Stored data entries:
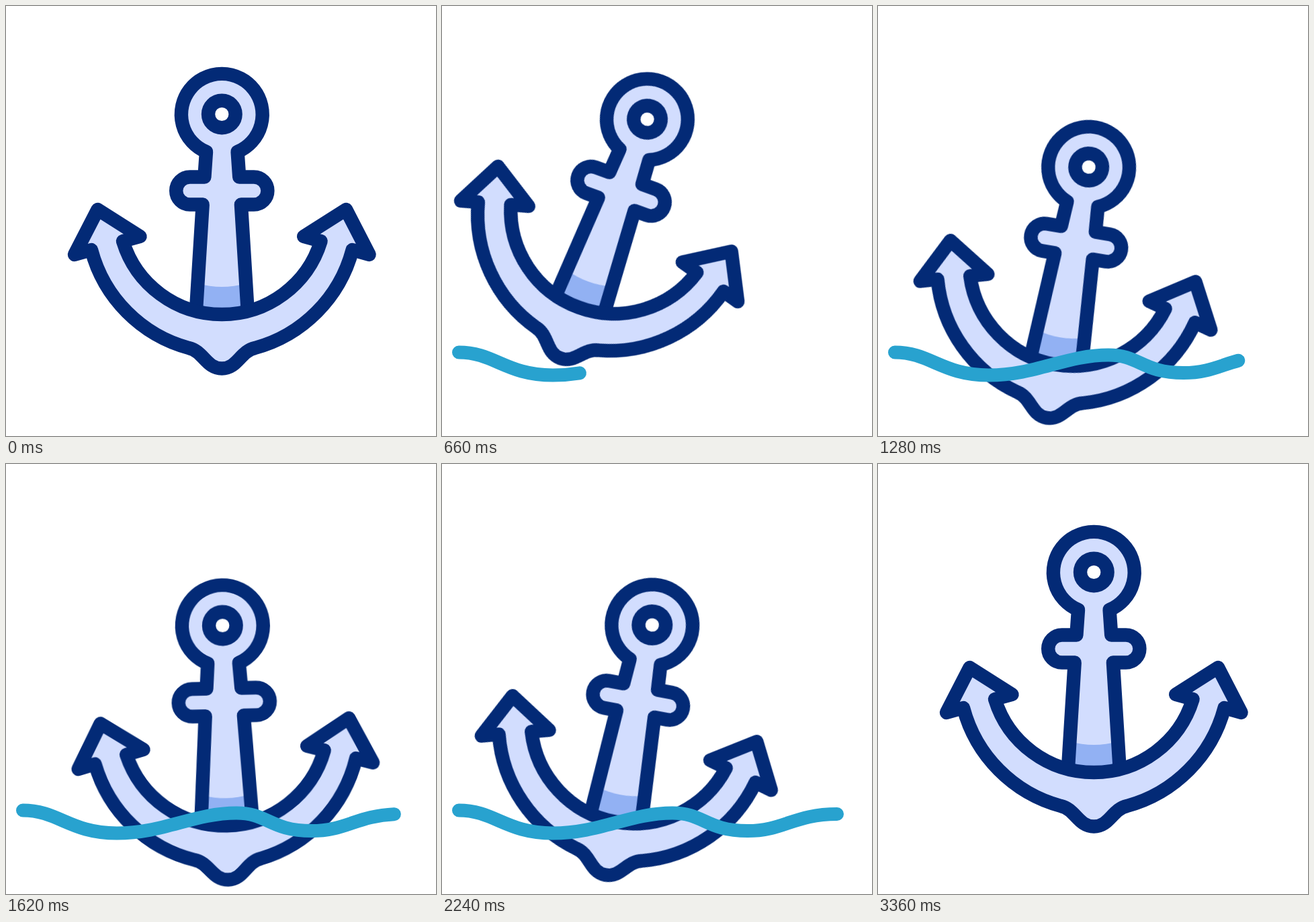
Write an HTML page that moves like this. It is 640x640 px and loops after 3.6 s.

```html
<!DOCTYPE html>
<html lang="en">
<head>
<meta charset="utf-8">
<title>Anchor</title>
<style>
  html, body { margin: 0; width: 100%; height: 100%; overflow: hidden; background: #fff; }
  svg { display: block; width: 100vw; height: 100vh; }

  .line { stroke: #032a76; stroke-width: 20.4; stroke-linecap: round; stroke-linejoin: round; }
  .metal { fill: #d2ddfe; }
  .shade { fill: #92b1f3; }

  .lift, .swing, .wave, .sparks, .sparks path { animation: 3600ms linear infinite; }
  .lift { animation-name: lift; }
  .swing { animation-name: swing; transform-origin: 321.3px 115px; }

  .trim { fill: none; stroke-width: 20; stroke-linecap: round; stroke-dasharray: 1 3; }
  .wave { stroke: #28a2cf; animation-name: wave, wave-show; }
  .sparks { stroke: #ffcb52; animation-name: spark-show; }
  .sparks path { animation-name: spark; }

  @keyframes lift {
    0%, 5.556% { transform: translateY(0); animation-timing-function: cubic-bezier(.4, 0, .4, 1); }
    12.5% { transform: translateY(-37.5px); animation-timing-function: cubic-bezier(.4, 0, .26, 1); }
    30%, 65.556% { transform: translateY(79.4px); animation-timing-function: cubic-bezier(.4, 0, .26, 1); }
    93.333%, 100% { transform: translateY(0); }
  }
  @keyframes swing {
    0%, 5.556% { transform: rotate(0deg); animation-timing-function: cubic-bezier(.4, 0, .4, 1); }
    12.5%, 25.833% { transform: rotate(20deg); animation-timing-function: cubic-bezier(.333, 0, .667, 1); }
    45.556% { transform: rotate(-1.3deg); animation-timing-function: cubic-bezier(.333, 0, .667, 1); }
    65%, 65.556% { transform: rotate(11.3deg); animation-timing-function: cubic-bezier(.4, 0, .26, 1); }
    93.333%, 100% { transform: rotate(0deg); }
  }

  /* draw on from the left, then wipe off to the right */
  @keyframes wave {
    0%, 12.5% { stroke-dashoffset: 1; animation-timing-function: cubic-bezier(.2, 0, 0, 1); }
    53.889%, 65.556% { stroke-dashoffset: 0; animation-timing-function: cubic-bezier(.2, 0, 0, 1); }
    90.556%, 100% { stroke-dashoffset: -1; }
  }
  @keyframes wave-show {
    0%, 90.556%, 100% { opacity: 0; animation-timing-function: step-end; }
    12.6% { opacity: 1; animation-timing-function: step-end; }
  }
  @keyframes spark {
    0%, 21.667% { stroke-dashoffset: 1; animation-timing-function: ease-out; }
    25%, 26% { stroke-dashoffset: 0; animation-timing-function: ease-in-out; }
    31.111%, 100% { stroke-dashoffset: -1; }
  }
  @keyframes spark-show {
    0%, 31.111%, 100% { opacity: 0; animation-timing-function: step-end; }
    21.8% { opacity: 1; animation-timing-function: step-end; }
  }
</style>
</head>
<body>
<svg viewBox="0 0 640 640">
  <defs>
    <path id="shank" d="M283 452 L292.7 295.5 H273.7 A20.5 20.5 0 0 1 273.7 254.5 H295.4 L298 217
      A60.4 60.4 0 1 1 344.6 217 L347.2 254.5 H368.9 A20.5 20.5 0 0 1 368.9 295.5 H349.9 L359.6 452"/>
  </defs>
  <g class="lift">
    <g class="swing">
      <!-- shank with ring and crossbar, shaded at its foot -->
      <use href="#shank" class="metal"/>
      <path class="shade" d="M285.4 413 Q321.3 423 357.2 413 L359.6 455 H283 Z"/>
      <use href="#shank" class="line" fill="none"/>
      <circle class="line" cx="321.3" cy="161" r="20.3" fill="#fff"/>
      <!-- arms -->
      <path class="metal line" d="M174 350 A154 154 0 0 0 468.6 350 L443.1 343 L506.1 303 L540.6 370 L515.6 363
        A206 206 0 0 1 370.6 509 C348.6 514 344.6 539.5 321.3 539.5 C298 539.5 294 514 272 509
        A206 206 0 0 1 127 363 L102 370 L136.5 303 L199.5 343 Z"/>
    </g>
  </g>
  <path class="trim wave" pathLength="1" d="M25 515.5 C78 515.5 95 549.5 165 549.5 C235 549.5 280 519.5 343 519.5
    C390 519.5 393 546 455 546 C508 546 525 521 588 521"/>
  <g class="trim sparks">
    <path pathLength="1" d="M432.3 384 L427.5 372.5"/>
    <path pathLength="1" d="M475 392.5 L481 367"/>
    <path pathLength="1" d="M517.5 406 L527 399.5"/>
  </g>
</svg>
</body>
</html>
```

> Task directions: Copy out each line in the preceding records that contains "name".

> The completed task:
  .lift { animation-name: lift; }
  .swing { animation-name: swing; transform-origin: 321.3px 115px; }
  .wave { stroke: #28a2cf; animation-name: wave, wave-show; }
  .sparks { stroke: #ffcb52; animation-name: spark-show; }
  .sparks path { animation-name: spark; }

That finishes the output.